Again the court commented on the rapid technological changes the media had faced in the last few years.
“It is said that the ever-advancing techniques of public communication and the adjustment of the public to its presence may bring about a change in the effect of telecasting upon the fairness of criminal trials,” Justice Tom Clark wrote in the majority opinion. “But we are not dealing here with future developments in the field of electronics. Our judgment cannot be rested on the hypothesis of tomorrow but must take the facts as they are presented today. The judgment is therefore reversed.”
In the 1966 case of Sheppard v. Maxwell, the court again threw out a conviction because a defendant had suffered an extremely unfair trial due to media coverage and the faulty discretion of the trial judge. Dr. Sam Sheppard had been convicted in 1954 of murdering his pregnant wife. At trial, the judge was up for reelection in a few weeks and was going to run against the prosecutor of Sheppard’s case.

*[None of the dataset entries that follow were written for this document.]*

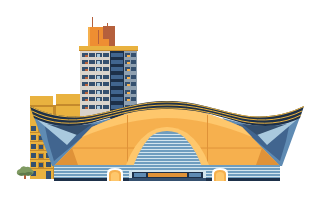
<!DOCTYPE html>
<html lang="en">
<head>
<meta charset="utf-8">
<title>Wave-roofed hall with tower</title>
<style>
:root {
  --paper: #ffffff;
  --navy: #1d3049;
  --navy-soft: #35506f;
  --blue: #5f8bb3;
  --blue-deep: #41658f;
  --blue-pale: #a9c9de;
  --step: #6f9dbf;
  --step-light: #d3e5ee;
  --gold: #e9b23f;
  --gold-dark: #c48a2c;
  --amber: #f6b04e;
  --amber-light: #fec76c;
  --amber-dark: #df9238;
  --orange: #ee8e32;
  --rust: #b5603c;
  --tower: #d9d3cb;
  --tower-shade: #8fa0b0;
  --leaf: #7f9a62;
  --leaf-dark: #5f7a4b;
}
html, body { margin: 0; background: var(--paper); overflow: hidden; }
svg { display: block; width: 321px; height: 198px; }
.navy { fill: var(--navy); }
.navy-soft { fill: var(--navy-soft); }
.blue { fill: var(--blue); }
.blue-deep { fill: var(--blue-deep); }
.blue-pale { fill: var(--blue-pale); }
.step { fill: var(--step); }
.step-light { fill: var(--step-light); }
.gold { fill: var(--gold); }
.gold-dark { fill: var(--gold-dark); }
.amber { fill: var(--amber); }
.amber-light { fill: var(--amber-light); }
.amber-dark { fill: var(--amber-dark); }
.orange { fill: var(--orange); }
.rust { fill: var(--rust); }
.tower { fill: var(--tower); }
.tower-shade { fill: var(--tower-shade); }
.leaf { fill: var(--leaf); }
.leaf-dark { fill: var(--leaf-dark); }
.paper { fill: var(--paper); }
.line { fill: none; }
.roof-gold { stroke: var(--gold); stroke-width: 1; }
.mullion { stroke: var(--amber-dark); stroke-width: 1; }
.mast { stroke: var(--rust); stroke-width: 1; }
</style>
</head>
<body>
<svg viewBox="0 0 321 198" role="img" aria-label="Hall with a wave-shaped roof, a tower block and a yellow apartment building">
  <defs>
    <g id="tower-floor">
      <rect class="navy-soft" x="82" y="0" width="6" height="4"/>
      <rect class="navy-soft" x="89" y="0" width="6" height="4"/>
      <rect class="navy-soft" x="96" y="0" width="6" height="4"/>
      <rect class="navy-soft" x="103" y="0" width="6" height="4"/>
      <rect class="blue-deep" x="111" y="0" width="12" height="4"/>
      <rect class="navy-soft" x="125" y="0" width="5" height="4"/>
      <rect class="navy-soft" x="131" y="0" width="5" height="4"/>
      <rect class="rust" x="85" y="2" width="3" height="2"/>
      <rect class="blue-pale" x="97" y="1" width="3" height="3"/>
      <rect class="amber" x="127" y="2" width="3" height="2"/>
    </g>
    <g id="flat-floor">
      <rect class="navy-soft" x="31" y="0" width="5" height="5"/>
      <rect class="gold-dark" x="38" y="0" width="6" height="6"/>
      <rect class="navy-soft" x="39" y="1" width="4" height="4"/>
      <rect class="navy-soft" x="46" y="0" width="5" height="5"/>
      <rect class="gold-dark" x="30" y="6" width="23" height="1"/>
    </g>
    <g id="side-door">
      <path class="paper" d="M-8 181V173Q-8 168 0 168T8 173V181Z"/>
      <path class="amber" d="M-6 181V174Q-6 170 0 170T6 174V181Z"/>
      <path class="amber-light" d="M-4 181V175Q-4 172 0 172T4 175V181Z"/>
    </g>
    <clipPath id="stair-shape">
      <path d="M150 137Q157 131 167 131T184 137Q197 150 204 173H131Q138 150 150 137Z"/>
    </clipPath>
  </defs>

  <rect class="paper" width="321" height="198"/>

  <g id="tower">
    <path class="line mast" d="M92.500 17V28M107.500 23V28"/>
    <rect class="orange" x="88" y="27" width="16" height="20"/>
    <rect class="amber" x="88" y="27" width="2" height="20"/>
    <rect class="rust" x="98" y="30" width="1" height="14"/>
    <rect class="rust" x="103" y="26" width="12" height="21"/>
    <rect class="orange" x="103" y="39" width="6" height="8"/>
    <rect class="tower" x="80" y="49" width="57" height="70"/>
    <rect class="navy" x="110" y="49" width="14" height="70"/>
    <rect class="tower-shade" x="124" y="49" width="13" height="70"/>
    <use href="#tower-floor" y="53"/>
    <use href="#tower-floor" y="60"/>
    <use href="#tower-floor" y="67"/>
    <use href="#tower-floor" y="75"/>
    <use href="#tower-floor" y="82"/>
    <use href="#tower-floor" y="90"/>
    <use href="#tower-floor" y="97"/>
    <use href="#tower-floor" y="105"/>
    <rect class="gold" x="79" y="46" width="59" height="4"/>
    <rect class="gold-dark" x="79" y="50" width="59" height="1"/>
  </g>

  <g id="apartments">
    <rect class="gold" x="30" y="96" width="23" height="83"/>
    <rect class="gold-dark" x="53" y="105" width="27" height="74"/>
    <rect class="gold" x="56" y="94" width="24" height="26"/>
    <rect class="gold-dark" x="56" y="104" width="24" height="2"/>
    <rect class="gold-dark" x="30" y="105" width="23" height="2"/>
    <use href="#flat-floor" y="126"/>
    <use href="#flat-floor" y="135"/>
    <use href="#flat-floor" y="144"/>
    <use href="#flat-floor" y="153"/>
    <use href="#flat-floor" y="162"/>
    <rect class="navy-soft" x="31" y="171" width="5" height="5"/>
    <rect class="navy-soft" x="46" y="171" width="5" height="8"/>
  </g>

  <g id="bush">
    <rect class="rust" x="24" y="174" width="2" height="5"/>
    <path class="leaf" d="M17 174Q16 170 20 169Q22 165 26 167Q30 166 31 169Q35 171 33 174Q29 177 25 175Q20 177 17 174Z"/>
    <path class="leaf-dark" d="M18 174Q22 172 25 173Q29 171 33 173Q30 177 25 175Q20 177 18 174Z"/>
  </g>

  <g id="hall">
    <g id="side-wings">
      <path class="blue" d="M34 117Q55 128 84 125L112 118L56 166H52Z"/>
      <path class="blue-deep" d="M44 122Q62 128 84 125L98 124L54 161L48 141Z"/>
      <path class="blue-pale" d="M34 117L47 123L80 131L67 145Z"/>
      <path class="navy-soft" d="M47 124Q66 128 92 124L77 135Z"/>
      <path class="blue" d="M300 117Q279 128 250 125L222 118L278 166H282Z"/>
      <path class="blue-deep" d="M290 122Q272 128 250 125L236 124L280 161L286 141Z"/>
      <path class="blue-pale" d="M300 117L287 123L254 131L267 145Z"/>
      <path class="navy-soft" d="M287 124Q268 128 242 124L257 135Z"/>
    </g>

    <g id="glass-front">
      <path class="amber" d="M55 165L92 127Q140 106 167 106T242 127L279 165Z"/>
      <path class="amber-light" d="M92 127Q140 106 167 106T242 127L252 137Q206 118 167 118T82 137Z"/>
      <path class="amber-dark" d="M55 165L72 148L78 165ZM279 165L262 148L256 165Z"/>
      <path class="line mullion" d="M72 148H141M193 148H262M127.500 115V165M207.500 115V165"/>
      <path class="amber-light" d="M126 165Q134 143 148 133Q157 127 167 127T187 133Q201 143 209 165Z"/>
    </g>

    <g id="base">
      <rect class="step" x="54" y="165" width="226" height="16"/>
      <rect class="step-light" x="54" y="167" width="226" height="1"/>
      <rect class="step-light" x="54" y="170" width="226" height="1"/>
      <rect class="step-light" x="54" y="173" width="226" height="1"/>
      <rect class="step-light" x="54" y="176" width="226" height="1"/>
      <rect class="navy" x="54" y="178" width="226" height="3"/>
    </g>

    <g id="stairs" clip-path="url(#stair-shape)">
      <rect class="step" x="130" y="130" width="75" height="44"/>
      <path class="line" stroke="var(--step-light)" stroke-width="1" d="M130 134.500H205M130 137.500H205M130 140.500H205M130 143.500H205M130 146.500H205M130 149.500H205M130 152.500H205M130 155.500H205M130 158.500H205M130 161.500H205M130 164.500H205M130 167.500H205M130 170.500H205"/>
    </g>

    <g id="entrance">
      <rect class="step-light" x="129" y="171" width="77" height="10"/>
      <rect class="navy" x="132" y="172" width="71" height="6"/>
      <rect class="amber-dark" x="148" y="173" width="39" height="4"/>
      <rect class="blue" x="134" y="173" width="12" height="4"/>
      <rect class="blue" x="189" y="173" width="12" height="4"/>
      <rect class="navy-soft" x="129" y="178" width="77" height="3"/>
    </g>
    <use href="#side-door" x="115"/>
    <use href="#side-door" x="220"/>

    <g id="wave-roof">
      <path class="navy" d="M30 106C48 115 70 119 92 115C122 109 139 101 167 101S212 109 242 115C264 119 286 115 304 106L300 118C282 127 262 128 242 123C212 114 195 109 167 109S122 114 92 123C72 128 52 127 34 118Z"/>
      <path class="line roof-gold" d="M30 106.500C48 115.500 70 119.500 92 115.500C122 109.500 139 102 167 102S212 109.500 242 115.500C264 119.500 286 115.500 304 106.500"/>
      <path class="line roof-gold" d="M32 111C50 120 71 122 92 118C122 111 139 105 167 105S212 111 242 118C263 122 284 120 302 111"/>
      <path class="line roof-gold" d="M33 115C51 124 72 125 92 121C122 113 139 108 167 108S212 113 242 121C262 125 283 124 301 115"/>
    </g>
  </g>
</svg>
</body>
</html>
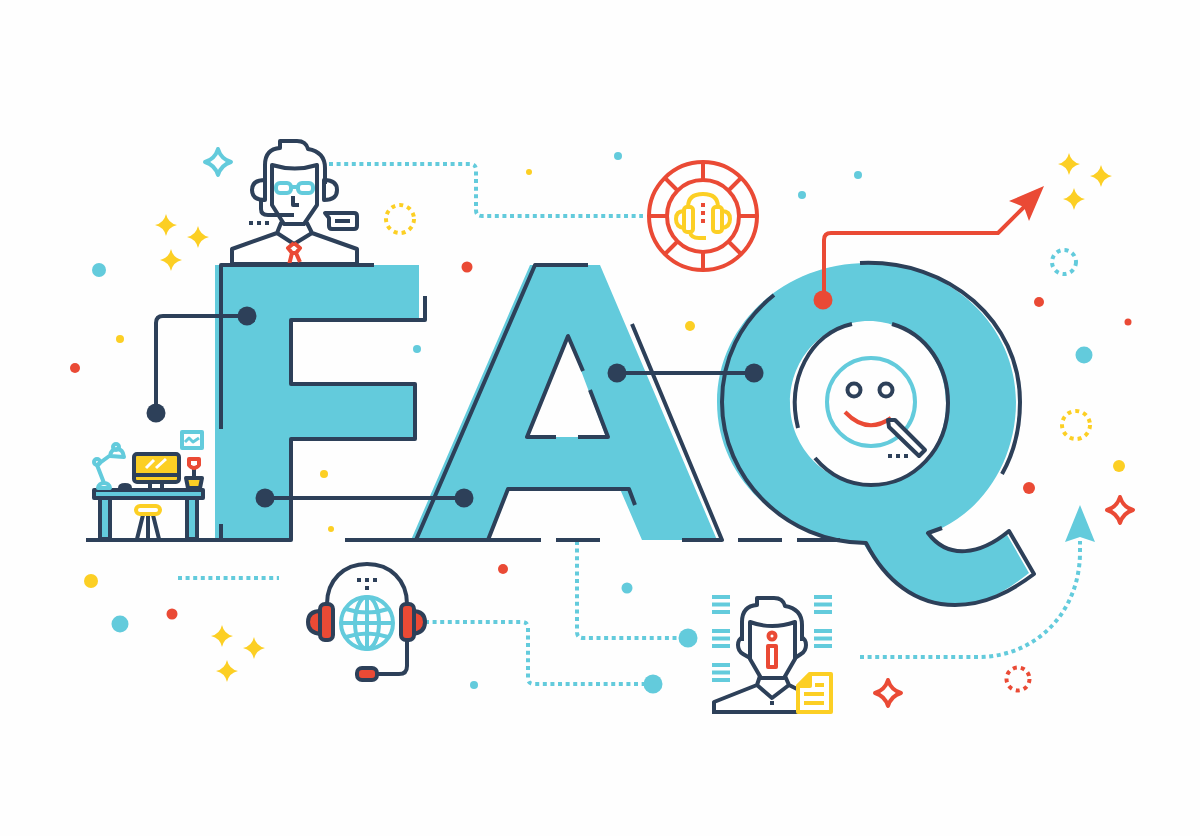
<!DOCTYPE html>
<html lang="en">
<head>
<meta charset="utf-8">
<title>FAQ</title>
<style>
:root{--paper:#fefefe;--navy:#2d4059;--aqua:#63cbdc;--red:#ea4a35;--sun:#fccf24;--white:#fff}
*{box-sizing:border-box}
html,body{margin:0;background:var(--paper);overflow:hidden}
main{width:1200px;height:836px;overflow:hidden;background:var(--paper)}
svg{display:block}
.line{fill:none;stroke-width:4;stroke-linejoin:round;stroke-linecap:butt}
.navy{stroke:var(--navy)}.aqua{stroke:var(--aqua)}.red{stroke:var(--red)}.sun{stroke:var(--sun)}
.in-navy{fill:var(--navy)}.in-aqua{fill:var(--aqua)}.in-red{fill:var(--red)}.in-sun{fill:var(--sun)}.in-white{fill:var(--white)}
.dots{stroke-dasharray:4 3.6}
.ring{stroke-dasharray:4 4.1}
.round{stroke-linecap:round}
</style>
</head>
<body>
<main>
<svg width="1200" height="836" viewBox="0 0 1200 836" role="img" aria-label="FAQ lettering with customer support icons">
<defs>
<path id="spark" d="M0-11Q2-2 11 0Q2 2 0 11Q-2 2-11 0Q-2-2 0-11Z"/>
<path id="star" d="M0-13Q3-3 13 0Q3 3 0 13Q-3 3-13 0Q-3-3 0-13Z"/>
<g id="sparks"><use href="#spark"/><use href="#spark" x="32" y="12"/><use href="#spark" x="5" y="35"/></g>
<path id="bars" d="M0 0h18M0 7.500h18M0 15h18"/>
<path id="hair" d="M-30 26V7Q-30-9-15-10V-17H2Q11-17 13-9Q30-6 30 10V26"/>
</defs>

<g id="confetti">
<g class="in-aqua"><circle cx="99" cy="270" r="7"/><circle cx="120" cy="624" r="8.500"/><circle cx="417" cy="349" r="4"/><circle cx="618" cy="156" r="4"/><circle cx="802" cy="195" r="4"/><circle cx="858" cy="175" r="4"/><circle cx="1084" cy="355" r="8.500"/><circle cx="627" cy="588" r="5.500"/><circle cx="474" cy="685" r="4"/></g>
<g class="in-red"><circle cx="75" cy="368" r="5"/><circle cx="172" cy="614" r="5.500"/><circle cx="467" cy="267" r="5.500"/><circle cx="503" cy="569" r="5"/><circle cx="1039" cy="302" r="5"/><circle cx="1128" cy="322" r="3.500"/><circle cx="1029" cy="488" r="6"/></g>
<g class="in-sun"><circle cx="120" cy="339" r="4"/><circle cx="91" cy="581" r="7"/><circle cx="529" cy="172" r="3"/><circle cx="690" cy="326" r="5"/><circle cx="324" cy="474" r="4"/><circle cx="331" cy="529" r="3"/><circle cx="1119" cy="466" r="6"/>
<use href="#sparks" x="166" y="225"/><use href="#sparks" x="222" y="636"/><use href="#sparks" x="1069" y="164"/></g>
<g class="line"><use class="aqua" href="#star" x="218" y="162"/><use class="red" href="#star" x="1120" y="510"/><use class="red" href="#star" x="888" y="693"/></g>
<g class="line ring"><circle class="sun" cx="400" cy="219" r="14"/><circle class="aqua" cx="1064" cy="262" r="12"/><circle class="sun" cx="1076" cy="425" r="14"/><circle class="red" cx="1018" cy="679" r="11.500"/></g>
</g>

<g id="dotted-routes" class="line aqua dots">
<path d="M329 164H470Q476 164 476 170V210Q476 216 482 216H643"/>
<path d="M178 578H279"/>
<path d="M425 622H522Q528 622 528 628V678Q528 684 534 684H645"/>
<path d="M577 541V632Q577 638 583 638H680"/>
<path d="M860 657H978C1036 657 1080 612 1080 552V541"/>
</g>
<g class="in-aqua"><circle cx="653" cy="684" r="9.500"/><circle cx="688" cy="638" r="9.500"/><path d="M1080 505L1095 542L1080 537L1065 542Z"/></g>

<g id="letter-fills" class="in-aqua">
<path d="M215 265H419V320H291V384H415V439H291V540H215Z"/>
<path fill-rule="evenodd" d="M530 265H600L717 540H642L620 489H507L488 540H411ZM568 336L527 437H606Z"/>
<path fill-rule="evenodd" d="M867 263C950 263 1016 325 1016 402C1016 459 985 507 942 528L928 533C948 560 978 555 1006 533L1029 573C1005 592 983 605 955 605C915 605 885 580 863 543C780 537 717 478 717 402C717 325 784 263 867 263ZM869 321C825 321 790 357 790 403C790 449 827 485 871 485C914 485 946 449 946 403C946 357 912 321 869 321Z"/>
</g>
<g id="letter-outlines" class="line navy">
<path d="M374 265H221V429M221 524V540M86 540H291V439H415V384H291V320H425V296"/>
<path d="M588 265H535L416 540M345 540H541M488 540L508 489H629L635 505M632 324L722 540H682M583 371L568 336L527 437H556M578 437H608L590 390"/>
<path d="M556 540H600M738 540H782M797 540H840"/>
<path d="M860 263C950 259 1020 322 1020 402Q1020 442 1002 474M774 295C740 322 722 360 722 402C722 478 786 543 866 543C885 580 915 605 955 605C985 605 1010 592 1034 574L1009 531C980 555 948 560 928 533L942 528"/>
<path d="M852 324C810 333 786 380 798 428M892 324C927 334 948 367 948 403C948 449 914 485 871 485Q838 485 815 458"/>
</g>

<g id="connectors">
<g class="line navy"><path d="M156 413V323Q156 316 163 316H247M265 498H464M617 373H753"/></g>
<g class="in-navy"><circle cx="247" cy="316" r="9.500"/><circle cx="156" cy="413" r="9.500"/><circle cx="265" cy="498" r="9.500"/><circle cx="464" cy="498" r="9.500"/><circle cx="617" cy="373" r="9.500"/><circle cx="754" cy="373" r="9.500"/></g>
<path class="line red" d="M824 300V240Q824 233 831 233H998L1026 205"/>
<g class="in-red"><circle cx="823" cy="300" r="9.500"/><path d="M1044 186L1029 221L1024 207L1009 201Z"/></g>
</g>

<g id="agent">
<path class="line navy in-white" d="M232 264V249L277 233L281 223H307L312 233L357 249V264Z"/>
<g class="line navy">
<path class="in-white" d="M272 165Q295 172 317 165V205L304 224H284L272 205Z"/>
<use href="#hair" x="295" y="158"/>
<path d="M265 180Q252 180 252 190T265 200ZM324 180Q337 180 337 190T324 200Z"/>
<path d="M261 200V209Q261 215 268 215H294M277 233L294 244L312 233M293 196V205H299"/>
<path class="in-white" d="M325 213H354Q357 213 357 216V226Q357 229 354 229H332Q329 229 329 226V218Z"/>
<path d="M335 221H350"/>
<path d="M249 223H269" stroke-dasharray="4 4"/>
</g>
<g class="line aqua"><rect x="276" y="183" width="15" height="10" rx="4"/><rect x="298" y="183" width="15" height="10" rx="4"/><path d="M291 187H298"/></g>
<path class="line red" d="M294 243L300 248L296 253L300 262M294 243L288 248L292 253L289 265M292 253H297"/>
<path class="line navy" d="M230 265H374"/>
</g>

<g id="support-wheel" class="line">
<g class="red"><circle cx="703" cy="216" r="54"/><circle cx="703" cy="216" r="36"/>
<path d="M703 162V180M703 252V270M649 216H667M739 216H757M665 178L678 191M728 241L741 254M665 254L678 241M728 191L741 178"/>
<path d="M703 203V223" stroke-dasharray="4 4"/></g>
<g class="sun"><path d="M688 207Q688 194 703 194T718 207M690 232Q691 238 699 238H706"/><rect x="684" y="207" width="9" height="25" rx="3"/><rect x="713" y="207" width="9" height="25" rx="3"/><path d="M684 211Q676 211 676 219T684 228M722 211Q730 211 730 219T722 228"/></g>
</g>

<g id="smiley" class="line">
<circle class="aqua" cx="871" cy="402" r="44"/>
<g class="navy"><circle cx="854" cy="390" r="6.500"/><circle cx="886" cy="390" r="6.500"/></g>
<path class="red" d="M845 412Q867 435 891 418"/>
<path class="navy in-white" d="M888 420L895 420L925 450L919 456L889 427Z"/>
<path class="navy" d="M888 456H909" stroke-dasharray="4 4"/>
</g>

<g id="desk" class="line navy">
<path class="in-aqua" d="M100 498H110V539H100ZM187 498H197V539H187Z"/>
<rect class="in-aqua" x="94" y="490" width="109" height="8"/>
<path d="M150 482V489M162 482V489"/>
<rect class="in-sun" x="134" y="454" width="45" height="28" rx="3"/>
<path d="M136 475H177"/>
<path stroke="#fff" d="M146 468L154 460M156 468L166 459" style="stroke:var(--white);stroke-width:3"/>
<path class="in-navy" d="M120 488Q120 485 125 485T130 488Z"/>
<path class="in-sun" d="M186 478H202L200 488H188Z"/>
<path d="M194 468V478"/>
<path class="red in-white" d="M189 459H199V465Q194 471 189 465Z"/>
<path d="M143 515L137 539M148 515V539M153 515L159 539"/>
<rect class="sun in-white" x="136" y="506" width="24" height="8" rx="4"/>
<g class="aqua"><path d="M98 488Q99 483 104 483T110 488ZM104 483L97 465L112 454M110 456Q111 449 117 449T124 457Z"/><circle cx="97" cy="462" r="3"/><circle cx="116" cy="447" r="3"/><rect x="182" y="432" width="20" height="16"/><path d="M185 442L189 438L193 442L199 438" stroke-width="3"/></g>
</g>

<g id="headset" class="line navy">
<path d="M327 607V604C327 580 344 564 367 564S407 580 407 604V607M407 640V666Q407 674 399 674H377"/>
<path class="in-red" d="M321 611Q308 611 308 622T321 634ZM412 611Q425 611 425 622T412 634Z"/>
<rect class="in-red" x="320" y="604" width="13" height="36" rx="5"/><rect class="in-red" x="401" y="604" width="13" height="36" rx="5"/>
<rect class="in-red" x="357" y="668" width="20" height="12" rx="5"/>
<path d="M357 580H377" stroke-dasharray="4 4"/><path d="M365 588H369"/>
<g class="aqua"><circle cx="367" cy="623" r="26"/><ellipse cx="367" cy="623" rx="12" ry="26"/><path d="M367 597V649M341 623H393M346 609Q367 616 388 609M346 637Q367 630 388 637"/></g>
</g>

<g id="information-desk">
<g class="line aqua"><use href="#bars" x="712" y="597"/><use href="#bars" x="814" y="597"/><use href="#bars" x="712" y="631"/><use href="#bars" x="814" y="631"/><use href="#bars" x="712" y="665"/></g>
<g class="line navy">
<path class="in-white" d="M714 712V702L757 685L760 676H785L789 685L801 691V712Z"/>
<path class="in-white" d="M750 622Q772 630 795 622V659L784 678H761L750 659Z"/>
<use href="#hair" x="772" y="615"/>
<path d="M743 637Q738 639 738 645T743 654L750 658M801 637Q806 639 806 645T801 654L795 658M757 685L772 698L789 685M770 703H774"/>
<path d="M712 712H800"/>
</g>
<g class="line red"><circle cx="772" cy="636" r="3.500"/><path d="M768 646H776V667H768Z"/></g>
<g class="line sun"><path class="in-white" d="M798 712V686L810 674H831V712Z"/><path class="in-sun" d="M798 686L810 674V686Z"/><path d="M804 694H824M804 703H824M815 685H824"/></g>
</g>
</svg>
</main>
</body>
</html>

What followed was a mockery of the trial process: At a public inquest hearing shortly after his arrest, police officers searched Sheppard in front of a huge crowd in a gymnasium, held at that location to account for all the cameras and reporters. Later on, in the tiny courtroom where Sheppard was tried, the trial judge delegated most of the seats to members of the press, saving only the last row of seats for families of the defendant and victim. The trial judge allowed a long table to be put in front of the bar that normally separated formal court proceedings from the spectating public, and from there cameras bowed down on the defendant and the jury.
Accusations of poor character, numerous extramarital affairs and a child with one mistress lined the headlines of nearby newspapers, but the trial judge did not dismiss jurors who admitted to hearing the claims. During deliberations, jurors were allowed to make unmonitored phone calls despite being sequestered.
The Supreme Court ruled 8-1 for Sheppard and noted that the trial judge should have done more to control his courtroom, by sequestering jurors and witnesses and not allowing as many cameras, or indeed any, into the courtroom – or at least not in front of the bar, an unprecedented move.
A half-century later, Sheppard’s son Sam Reese Sheppard failed to convince a jury of his father’s innocence and lost a civil lawsuit based on wrongful imprisonment.
It is cases like these that remind media professionals the possible ramifications of overstepping bounds, sensationalizing cases and not behaving ethically.
Writes Marah Eakin of Ohio University, “[J]ournalists cannot allow themselves to be driven by their gut reaction and popular hunger for gossip – they must think through their decisions and report only what is ethical and just. Cases like the Sheppard trial allow journalists to learn from past mistakes to create a better reputation for the future.”